Patch Cord Knowledge
- Fiber Optic Connector Ferrule Design
- Fiber Optic Connector Design
- E2000 to ST Fiber Patch Cable Overview
- Acceptable and Unacceptable Fiber Connector End-Face Finishes
- Using Wipes and Cleaning Cassettes to Clean Fiber Patch Cords
- Not-Too-Tight Mating of Fiber Optic Connectors
- Matching Gel and Oils Contamination about Fiber Optic Connectors
- The Effect of Improper Use of Fiber Optic Connectors
- Why Fiber Optic Connectors are Fragile?
SOPTO Special Topic
Except products belongs to Bargain Shop section, all products are warranted by SOPTO only to purchasers for resale or for use in business or original equipment manufacturer, against defects in workmanship or materials under normal use (consumables, normal tear and wear excluded) for one year after date of purchase from SOPTO, unless otherwise stated...
Defective products will be accepted for exchange, at our discretion, within 14 days from receipt. Buyer might be requested to return the defective products to SOPTO for verification or authorized service location, as SOPTO designated, shipping costs prepaid. .....
Fiber Patch Cords have a widely application. Where the need for the optical fiber connection, where you need fiber optic patch cords.

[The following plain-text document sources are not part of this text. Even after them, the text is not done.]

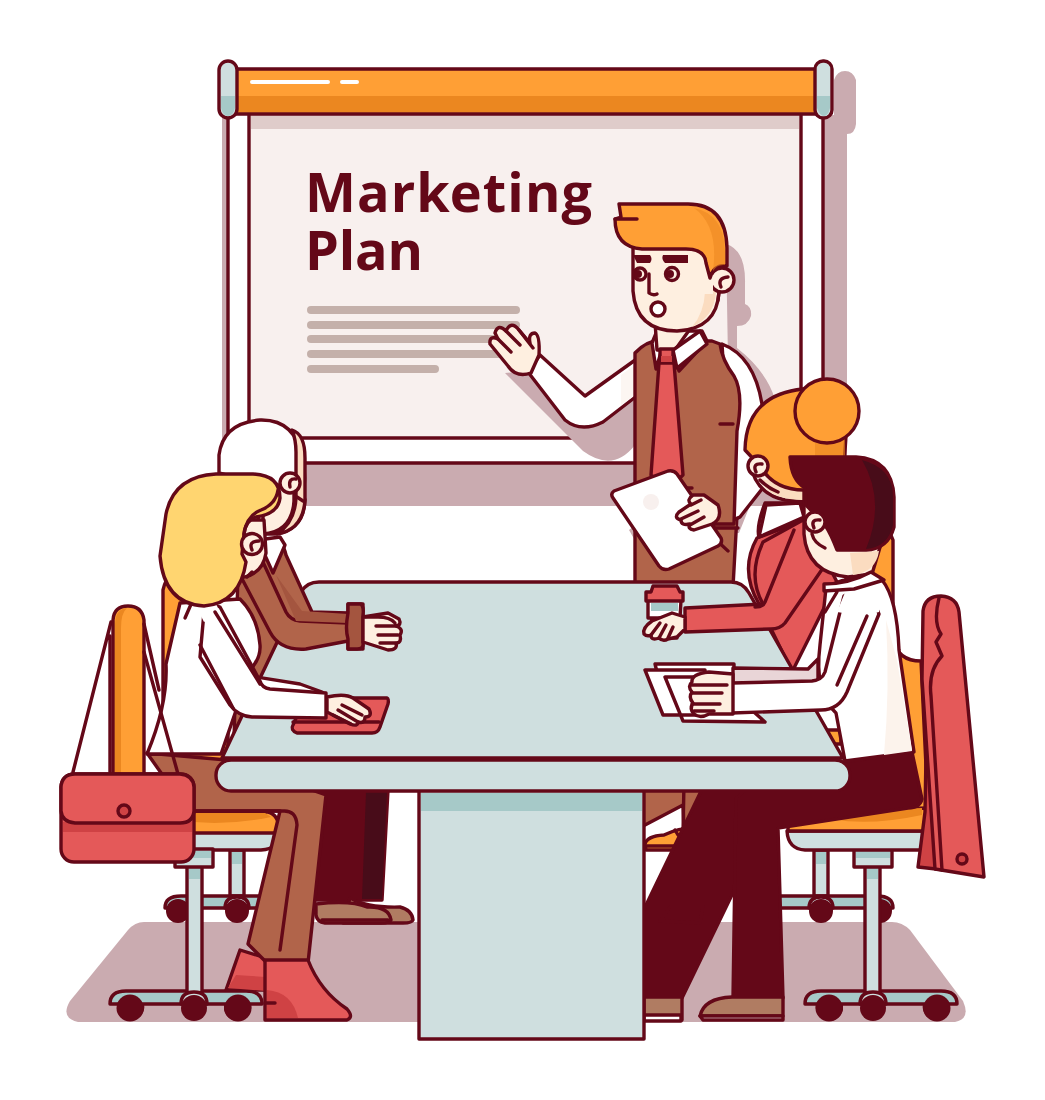
<!DOCTYPE html>
<html lang="en">
<head>
<meta charset="utf-8">
<title>Marketing Plan</title>
<style>
:root{--line:#640818;--dark:#480c19;--orange:#ff9f35;--amber:#eb8720;--teal:#cfdfdf;--sea:#a6c9c8;--shade:#caabb0;--brown:#b1644a;--umber:#a4553f;--tan:#b07c62;--red:#e45959;--crimson:#cf4244;--skin:#feefe0;--blush:#fbdcc0;--blond:#ffd570;--screen:#f8f0ee;--bar:#c4b0aa}
html,body{margin:0;background:#fff;overflow:hidden}
svg{display:block;width:1045px;height:1100px}
.ink{stroke:var(--line);stroke-width:3.4;stroke-linejoin:round;stroke-linecap:round}
.none{fill:none}.white{fill:#fff}.line{fill:var(--line)}.dark{fill:var(--dark)}
.orange{fill:var(--orange)}.amber{fill:var(--amber)}.teal{fill:var(--teal)}.sea{fill:var(--sea)}
.shade{fill:var(--shade)}.brown{fill:var(--brown)}.umber{fill:var(--umber)}.tan{fill:var(--tan)}
.red{fill:var(--red)}.crimson{fill:var(--crimson)}.skin{fill:var(--skin)}.blush{fill:var(--blush)}
.blond{fill:var(--blond)}.screen{fill:var(--screen)}.bar{fill:var(--bar)}
.title{font:700 54px "Open Sans","Noto Sans",sans-serif;fill:var(--line)}
</style>
</head>
<body>
<svg viewBox="0 0 1045 1100" role="img" aria-label="Business team at a table watching a marketing plan presentation">
<defs>
<g id="chair-base">
<path class="sea ink" d="M110 1004q0-13 16-13h120q16 0 16 13z"/>
<path class="line" d="M117 1004h27a13.500 13.500 0 0 1-27 6zM224 1004h27a13.500 13.500 0 0 1-27 6z"/>
<circle class="line" cx="130" cy="1008" r="13.500"/><circle class="line" cx="238" cy="1008" r="13.500"/>
<path class="teal ink" d="M187 866h15v127h-15z"/><path class="sea" d="M189 868h11v11h-11z"/>
<path class="teal ink" d="M181 1004q0-12 13-12t13 12z"/><circle class="line" cx="194" cy="1008" r="13"/>
<path class="teal ink" d="M175 849h38v18h-38z"/><path class="sea" d="M177 851h34v7h-34z"/>
</g>
<g id="far-base">
<path class="teal ink" d="M230 850h14v46h-14z"/><path class="sea" d="M232 852h10v12h-10z"/>
<path class="sea ink" d="M165 908q0-12 16-12h109v12z"/>
<circle class="line" cx="178" cy="911" r="12"/><path class="teal ink" d="M225 908q0-11 12-11t12 11z"/><circle class="line" cx="237" cy="911" r="12"/>
</g>
</defs>

<g id="floor-shadow" class="shade">
<path d="M144 922H892q10 0 18 8l53 71q8 18-8 21H78q-18-4-8-21l58-71q7-8 16-8z"/>
</g>

<g id="projector-screen">
<path class="shade" d="M222 115h612V80q3-9 11-9t11 9v44q-1 10-9 10v372H222z"/>
<path class="white" d="M170 506h680v90H170z"/>
<path class="white ink" d="M228 105h595v358H228z"/>
<path class="screen ink" d="M249 112h552v326H249z"/>
<path fill="#dfccca" d="M251 115h548v14H251z"/>
<path class="orange ink" d="M236 69h580v45H236z"/><path class="amber" d="M238 96h576v16H238z"/>
<path d="M252 82h76M342 82h15" stroke="#fff" stroke-width="4" stroke-linecap="round"/>
<rect class="teal ink" x="219" y="61" width="18" height="57" rx="9"/><path class="sea" d="M221 96h14v12q-2 8-7 8t-7-8z"/>
<rect class="teal ink" x="815" y="61" width="17" height="57" rx="8"/><path class="sea" d="M817 96h13v12q-2 8-6 8t-7-8z"/>
<text class="title" x="305" y="212" textLength="287" lengthAdjust="spacing">Marketing</text>
<text class="title" x="305" y="270" textLength="118" lengthAdjust="spacing">Plan</text>
<g class="bar"><rect x="307" y="306" width="213" height="8" rx="4"/><rect x="307" y="321" width="213" height="8" rx="4"/><rect x="307" y="335" width="205" height="8" rx="4"/><rect x="307" y="350" width="205" height="8" rx="4"/><rect x="307" y="365" width="132" height="8" rx="4"/></g>
</g>

<g id="presenter">
<path class="shade" d="M505 373l78 78q30 22 52-6v-60l-45 35-50-50zM726 244q20 6 19 40v20q7 3 6 12-3 10-14 10v22q45 35 42 85l-40 100h-8zM629 530l8-6v20z"/>
<path class="brown ink" d="M635 515h102l-5 90-15 250h-32l-2-50-38 20h-10z"/>
<path class="umber" d="M637 518h99v9h-99z"/><path class="ink none" d="M690 528h48M684 782l-1 52M714 523q-3 14 14 28"/>
<path class="orange ink" d="M645 844q2-8 19-9 16-8 35-7v22h-53z"/><path class="ink none" d="M647 846h51M675 830l3 5M682 829l2 5"/>
<path class="white ink" d="M722 344q32 12 40 60v85l-22 28q-18 10-36-8l26-40z"/>
<path class="white ink" d="M540 355l45 41 53-38v37l-35 27q-22 11-38-2l-37-48z"/>
<path fill="#fcf6f2" d="M621 375l14-10v30l-14 10z"/>
<path class="brown ink" d="M635 353q12-13 25-12l52 0 8 3q2 16 14 32 10 17 3 55l-3 93h-99z"/>
<path class="white ink" d="M652 343l5-12h45l5 10-28 30-7-20-10-2-6 20z"/>
<path class="skin ink" d="M655 322h40l-20 28h-18z"/><path class="white ink" d="M673 350l27-19 7 13-30 24z"/>
<path class="red ink" d="M660 349h13v14h-13zM659 363h15l9 112-15 14-17-14z"/><path class="crimson" d="M661 356h11v6h-11z"/>
<path class="ink none" d="M720 424h13M682 488h10"/>
<path class="skin ink" d="M633 235v56q3 40 44 40 40-2 42-39a12.500 12.500 0 1 0-7-24v-33z"/>
<path class="blush" d="M708 265h4l4 27q-2 25-24 35 12-14 13-35z"/>
<circle class="skin ink" cx="722" cy="280" r="12"/><path class="skin" d="M704 266h9v28h-9z"/><path class="ink none" d="M721 287q-4-9 7-10M719 292l-1 8"/>
<path class="orange ink" d="M619 204h69q38 0 39 44v18q-13-2-17 12l-4-15q-1-14-20-14h-44q-27-2-27-30l6-2z"/>
<path class="amber" d="M694 208q30 6 31 43v14q-8-1-12 6 6-45-19-63z" opacity=".55"/>
<path class="ink none" d="M615 219h22"/>
<path class="line" d="M633 255h17q3 4 0 8h-13zM663 255h25v8h-23q-4-4-2-8z"/>
<circle class="skin ink" cx="640" cy="274" r="6"/><circle class="skin ink" cx="672" cy="274" r="6.500"/><circle class="line" cx="638" cy="274" r="4"/><circle class="line" cx="670" cy="274" r="4"/>
<path class="ink none" d="M649 274v19q4 3 8 1"/><circle class="white ink" cx="658" cy="309" r="7"/>
<path class="skin ink" d="M490 344q-1-9 8-5l-3-6q3-10 11-2 5-11 13-1l11 13q-2-10 5-10 5 2 4 22l-8 18q-15 5-23-7z"/>
<path class="ink none" d="M498 339l13 13M506 331l14 14M519 330l14 18"/>
<path class="white ink" d="M613 498q-3-4 1-7l54-20q6-1 9 3l44 64q2 5-3 8l-49 23q-6 2-10-3z"/><circle class="screen" cx="651" cy="502" r="8"/>
<path class="skin ink" d="M704 495l14 10q5 14-6 19l-18 6q-7-1-4-6-9 2-9-4-8-2-2-8l12-8q-5-4 2-9z"/><path class="ink none" d="M681 519l17-8M690 525l14-8M691 505l10-5"/>
</g>

<g id="back-chairs">
<path class="orange ink" d="M163 800V590q5-22 25-24h40v234zM805 730h36v14h-36z"/>
<path class="orange ink" d="M846 520q35-12 47 20v130h-47z"/>
<use href="#far-base"/><use href="#far-base" transform="matrix(-1 0 0 1 1058 0)"/>
</g>

<g id="left-man-legs">
<path class="line ink" d="M318 790h70l-6 110h-68z"/><path class="dark" d="M366 792h21l-5 107h-20z"/>
<path class="tan ink" d="M350 898q18 10 50 9 12 3 13 13-1 3-10 3h-60z"/>
<path class="tan ink" d="M316 904q35-4 51 3 22-1 24 13-1 3-10 3h-56q-8-1-9-8z"/><path class="ink none" d="M322 920h66"/>
</g>

<g id="left-woman-seat">
<path class="orange ink" d="M113 790V620q1-14 15-14t16 14v170z"/><path class="amber" d="M115 625q0-16 12-17-6 5-6 20v150h-6z"/>
<path class="teal ink" d="M166 832h113q1 17-18 18H166z"/>
<path class="orange ink" d="M160 812h108q12 3 11 21H160z"/><path class="amber" d="M175 813h90l6 4q-48 10-96 3z"/>
<use href="#chair-base"/>
<path class="red ink" d="M240 950l26 8v32h-40z"/><path class="crimson" d="M228 988l8-13 30 2v14z"/>
<path class="brown ink" d="M147 753l80 7 99 35-18 168-42-1-18-18 32-133H188z"/><path class="ink none" d="M188 811h95q13-1 14 14l-17 125"/>
<path class="red ink" d="M265 960h43q12 31 39 49 7 8 0 11h-82z"/><path class="crimson" d="M267 990q25 2 31 28h-31z"/><path class="ink none" d="M265 1003h10"/>
</g>

<g id="right-man-seat">
<path class="orange ink" d="M893 640q5 21 28 21l8 168h-20z"/>
<use href="#chair-base" transform="matrix(-1 0 0 1 1067 0)"/>
<path class="teal ink" d="M787 831h147v19H805q-17-1-18-19z"/><path class="orange ink" d="M788 831q-1-18 18-20l123-3 4 23z"/>
<path class="amber" d="M806 812l116-4v7q-70 15-116-3z"/>
<path class="line ink" d="M634 930l70-145 45 5-5 80-62 128h-48z"/>
<path class="tan ink" d="M644 997h38v23h-38z"/><path class="white ink" d="M644 1015h37v6h-37z"/>
<path class="line ink" d="M845 762l67-10 10 47q-2 9-14 9l-130 20 5 170h-50l3-200 45-36z"/>
<path class="tan ink" d="M700 1016q4-18 32-19h51v19z"/><path class="white ink" d="M700 1016h83v4h-80z"/>
<path class="line ink" d="M660 921l10-14 33 0-3 16z"/>
</g>

<g id="left-man-body"><path class="brown ink" d="M238 570l40-30 20 62-28 66-36 74z"/></g>
<g id="right-woman-body">
<path class="white ink" d="M765 503h38l-10 17-34 17q-3-10 6-34z"/>
<path class="red ink" d="M757 538l48-18 32 62-45 90-33-68q-20-34-2-66z"/>
</g>

<g id="table">
<path class="teal ink" d="M419 785h225v254H419z"/><path class="sea" d="M421 793h221v18H421z"/>
<path class="teal ink" d="M222 758l79-166q6-10 18-10h412q12 0 18 11l94 165z"/>
<rect class="teal ink" x="216" y="760" width="634" height="31" rx="15"/>
</g>

<g id="left-man">
<path class="brown ink" d="M240 575l32-35q10-2 14 15l26 57 36 1v-9h15v45h-15v-8l-42 8q-26 2-36-17z"/>
<path class="ink none" d="M262 560l24 52q4 8 14 9l48 2"/><path class="umber" d="M302 611l46 3v9l-52-2-20-46z"/>
<path class="umber ink" d="M348 604h13q3 3 2 11v28q1 6-6 6h-9v-10q-3-10 0-26z"/>
<path class="skin ink" d="M363 617l25-4 11 6q3 6-3 7 8 3 4 9 2 8-4 8 2 7-8 7l-25-8z"/><path class="ink none" d="M364 617h14q12 0 17 6M376 626h22M378 635h20M380 643h15"/>
<path class="skin ink" d="M262 470h34l9 30q-1 30-30 34h-18z"/>
<path class="white ink" d="M219 473v-18q4-32 41-35 36-1 43 40 5 32-5 40h-26l-28-20z"/>
<path class="blush ink" d="M292 430q13 4 13 28v42q-2 30-28 34 18-12 19-36v-46q0-12-4-22z"/>
<path class="skin ink" d="M274 495v-12l20 10v8q-2 31-31 33v-28z"/>
<path class="white ink" d="M258 540l22-3 5 8-12 28z"/>
<circle class="skin ink" cx="290" cy="483" r="10"/><path class="ink none" d="M290 487q-2-9 6-8M297 497l6 4"/>
</g>

<g id="left-woman">
<path class="white ink" d="M180 603l60-4q18 18 20 46 1 13-10 25l-29 84h-74q21-50 19-90z"/>
<path class="ink none" d="M185 618l7-16"/>
<path class="white ink" d="M250 676l50 8 22 8-60 4z"/>
<path class="red ink" d="M305 698h82q2 1 1 6l-8 23q-2 6-8 6h-75q-7-3-4-8z"/><path class="ink none" d="M293 722h86"/>
<path class="white ink" d="M204 612q5-9 16-5l40 74q2 7 10 8l56 4v25l-74-1q-14-1-22-12l-30-48z"/><path class="white" d="M193 600l22 2 6 12-17 8z"/>
<path class="ink none" d="M200 645l33 63M215 612l45 72"/>
<path class="skin ink" d="M327 697q18-4 26 1l16 11q4 8-4 8 0 7-7 5 0 5-8 2l-23-12z"/><path class="ink none" d="M342 705l20 10M338 710l20 12M333 715l18 9"/>
<path class="skin ink" d="M240 520h24l2 33q-4 25-32 25l-22 6z"/>
<path class="blond ink" d="M160 556l6-42q8-38 50-40h37q27 1 27 24-2 16-24 19-11 4-12 17l-2 20 4 8q-6 41-42 44-40-2-44-50z"/>
<path class="ink none" d="M278 490q-2 14-17 20-14 5-17 24"/>
<circle class="skin ink" cx="252" cy="544" r="10.500"/><path class="ink none" d="M252 550q-4-9 7-9M252 572l-5 5"/>
</g>

<g id="handbag">
<path class="ink none" d="M73 772l38-150M110 772V636M144 624l15 66M144 652l34 122"/>
<rect class="red ink" x="61" y="774" width="133" height="88" rx="13"/><path class="crimson" d="M63 822h129v10H63z"/>
<path class="red ink" d="M61 787q1-13 14-13h105q13 1 14 13v24q-1 12-14 12H75q-13-1-14-12z"/><circle class="crimson ink" cx="124" cy="811" r="6"/>
</g>

<g id="right-woman">
<path class="teal ink" d="M650 598h29l-2 40h-24z"/><path class="white ink" d="M648 600h33l-1 18h-32z"/><path class="sea" d="M651 603h27v8h-27z"/>
<path class="red ink" d="M653 586h24l3 6h3v9h-37v-9h5z"/>
<path class="red ink" d="M803 520l-40 22q-16 34 0 62l-78 4v24l86-3q9 0 14-6l47-68z"/>
<path class="ink none" d="M794 530l-29 72q-2 5-10 5"/>
<path class="skin ink" d="M685 617l-13-4-20 8q-10 7-8 13 3 3 7 1 0 6 8 3 4 4 9 1l9-2 8-8z"/><path class="ink none" d="M651 635l9-12M659 638l7-13M668 638l5-11"/>
<path class="white ink" d="M766 505l34-2 4 14-45 20z"/>
<path class="skin ink" d="M750 462q5 32 35 38l22 2v-40z"/><path class="blush" d="M760 480l44-2v22q-34 0-44-20z"/>
<path class="orange ink" d="M745 450q1-55 58-61 42 8 43 47l-2 30-40 24q-30 0-44-24z"/>
<path class="amber" d="M815 443q28 1 30-12v28h-30z" opacity=".6"/>
<circle class="orange ink" cx="827" cy="411" r="32"/>
<circle class="skin ink" cx="758" cy="466" r="10"/><path class="ink none" d="M756 472q-4-9 6-8M760 480q8 8 18 12"/>
</g>

<g id="right-man">
<path class="white ink" d="M655 664h79v30l-69 10z"/><path class="white ink" d="M645 670h60v45h-42zM665 677h50l50 45-82-1z"/>
<path fill="#e9d5d7" class="ink" d="M733 668l75 1 10-10v26l-85-1z"/>
<path class="white ink" d="M826 588q20-14 56-8 15 18 17 70l15 102-69 9-9-48q-22-20-16-68z"/>
<path fill="#fcf3ec" d="M886 620l11 40 15 91-28 4q6-65 2-135z"/>
<path class="white ink" d="M844 596q24-14 35 18l-32 78q-8 18-26 18l-89 3v-30l80-2q10-1 13-9z"/>
<path class="white" d="M846 590l33-6v28l-16 4-26-4z"/><path class="ink none" d="M867 616l-30 69M837 592l-12 20"/>
<path class="skin ink" d="M733 674l-24-2q-18 2-17 10-5 4 0 10-4 5 1 11-4 6 1 11 6 5 15 0h24z"/><path class="ink none" d="M691 685h36M692 693h30M692 704h28M694 711h20"/>
<path class="skin ink" d="M804 490v44q3 39 44 43l24-3 9-30-26-60z"/><path class="blush" d="M850 553l29-2q-3 21-26 24z"/>
<path class="white ink" d="M824 584q25 0 47-12l13 8-30 9-30 2z"/>
<path class="line ink" d="M790 457h66q36 2 38 40v30q-6 22-28 23h-29q-6-16-12-25l-19-20-1-17q-14-8-15-31z"/>
<path class="dark" d="M862 460q31 8 31 37v28q-5 22-27 24 20-48-4-89z"/>
<circle class="skin ink" cx="815" cy="522" r="10"/><path class="ink none" d="M814 528q-4-9 6-8M812 534q2 9 13 14"/>
</g>

<g id="jacket-on-chair">
<path class="crimson ink" d="M927 700l18 170-27-3 7-55z"/>
<path class="red ink" d="M923 611q2-15 18-15 16 1 18 16l25 265-49-8-13-190z"/>
<path class="ink none" d="M939 598q-6 24 2 36l-5 8 6 14q-14 14-11 40l11 174"/><circle class="crimson ink" cx="962" cy="859" r="5"/>
</g>
</svg>
</body>
</html>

Optical Fiber CATV
Optical Communication System
- Fiber Optic Transceiver Module
- High Speed Cable
- Fiber Optical Cable
- Fiber Optical Patch Cords
- Splitter CWDM DWDM
- PON Solution
- FTTH Box ODF Closure
- PCI-E Network Card
- Network Cables
- Fiber Optical Adapter
- Fiber Optical Attenuator
- Fiber Media Converter
- PDH Multiplexers
- Protocol Converter
- Digital Video Multiplexer
- Fiber Optical Tools
Low insertion loss;
low reflection loss;
Stability, good repeatability;
High-precision ceramic ferrule;
Compatible with NTT standard;
Precision Grinding and fully testing;
Compliance with international standards
Patch Cord Knowledge
LSZH Material of Fiber Optic Patch Cord
What is LSZH?
LSZH stands for Low Smoke Zero Halogen and describes a cable jacket material that is non-halogenated and flame retardant. This type of jacket material has excellent fire safety characteristics of low smoke, low toxicity and low corrosion. This type of cable jacket material is used in applications such as Central Offices, Mass Transit Rail Systems, Nuclear Plants and Oil Refineries or in any other application where the protection of people and equipment from toxic and corrosive gasses is critical.
Why Should I Use 'Low Smoke Zero Halogen' Cables?
If you’re trying to decide on network cabling and are wondering what makes Low Smoke Zero Halogen (LSZH) cables so special, here to make it all a little clearer. In this article, we’ll explain a little about what halogens are, their positives and negatives, and the situations that it’s safer and healthier to go halogen-free in.
What are Halogens?
When grouped together, the elements fluorine, chlorine, bromine, iodine and astatine make up a chemical family known as the Halogens. You may not have been aware of it, but halogens have many uses, and most of us come into contact with them on a daily basis. Just think about it: the fluoride in your toothpaste, the chlorine in your pool, the iodine in your medicine cabinet…they’re all halogens!
Halogens as Flame Retardants
Pool maintenance, first aid and dental hygiene aside, halogens are also widely used as flame retardants in a variety of plastics, including the PVC (polyvinyl chloride) that makes up many cable jackets and electronics-related products. Unfortunately, when it comes to the health of both humans and the environment, halogen-based flame retardants can be a double-edged sword.
Ironically, while these halogen compounds keep plastics from catching fire and spreading flames, they can also release hazardous gases if the plastic actually ignites. Carcinogenic substances like Polychlorinated Biphenyls (PCBs), Polycyclic Aromatic Hydrocarbons (PAHs), Nitro Polycyclic Aromatic Hydrocarbons and dioxins are all by-products produced when halogenated plastics burn. These gaseous compounds pose a double threat…not only are they dangerous in vapor form, but they can also condense into caustic acids (such as hydrochloric acid) when they come into contact with water.
Low Smoke Zero Halogen Materials: a Safer Alternative
It’s all in the name… “Low Smoke Zero Halogen” sums everything up: these materials (such as polypropylene) contain absolutely no halogens, but still have excellent flame resistance and produce very little smoke when burned.
LSZH cabling is the safest choice for plenum use and any other applications in which smoke is likely to both build up and come into contact with people, since no harmful toxins are actually released. Low Smoke Zero Halogen cable also has the added benefit of complying with the European Union’s Restriction of Hazardous Substances (RoHS) directive and similar North American safety and environmental standards.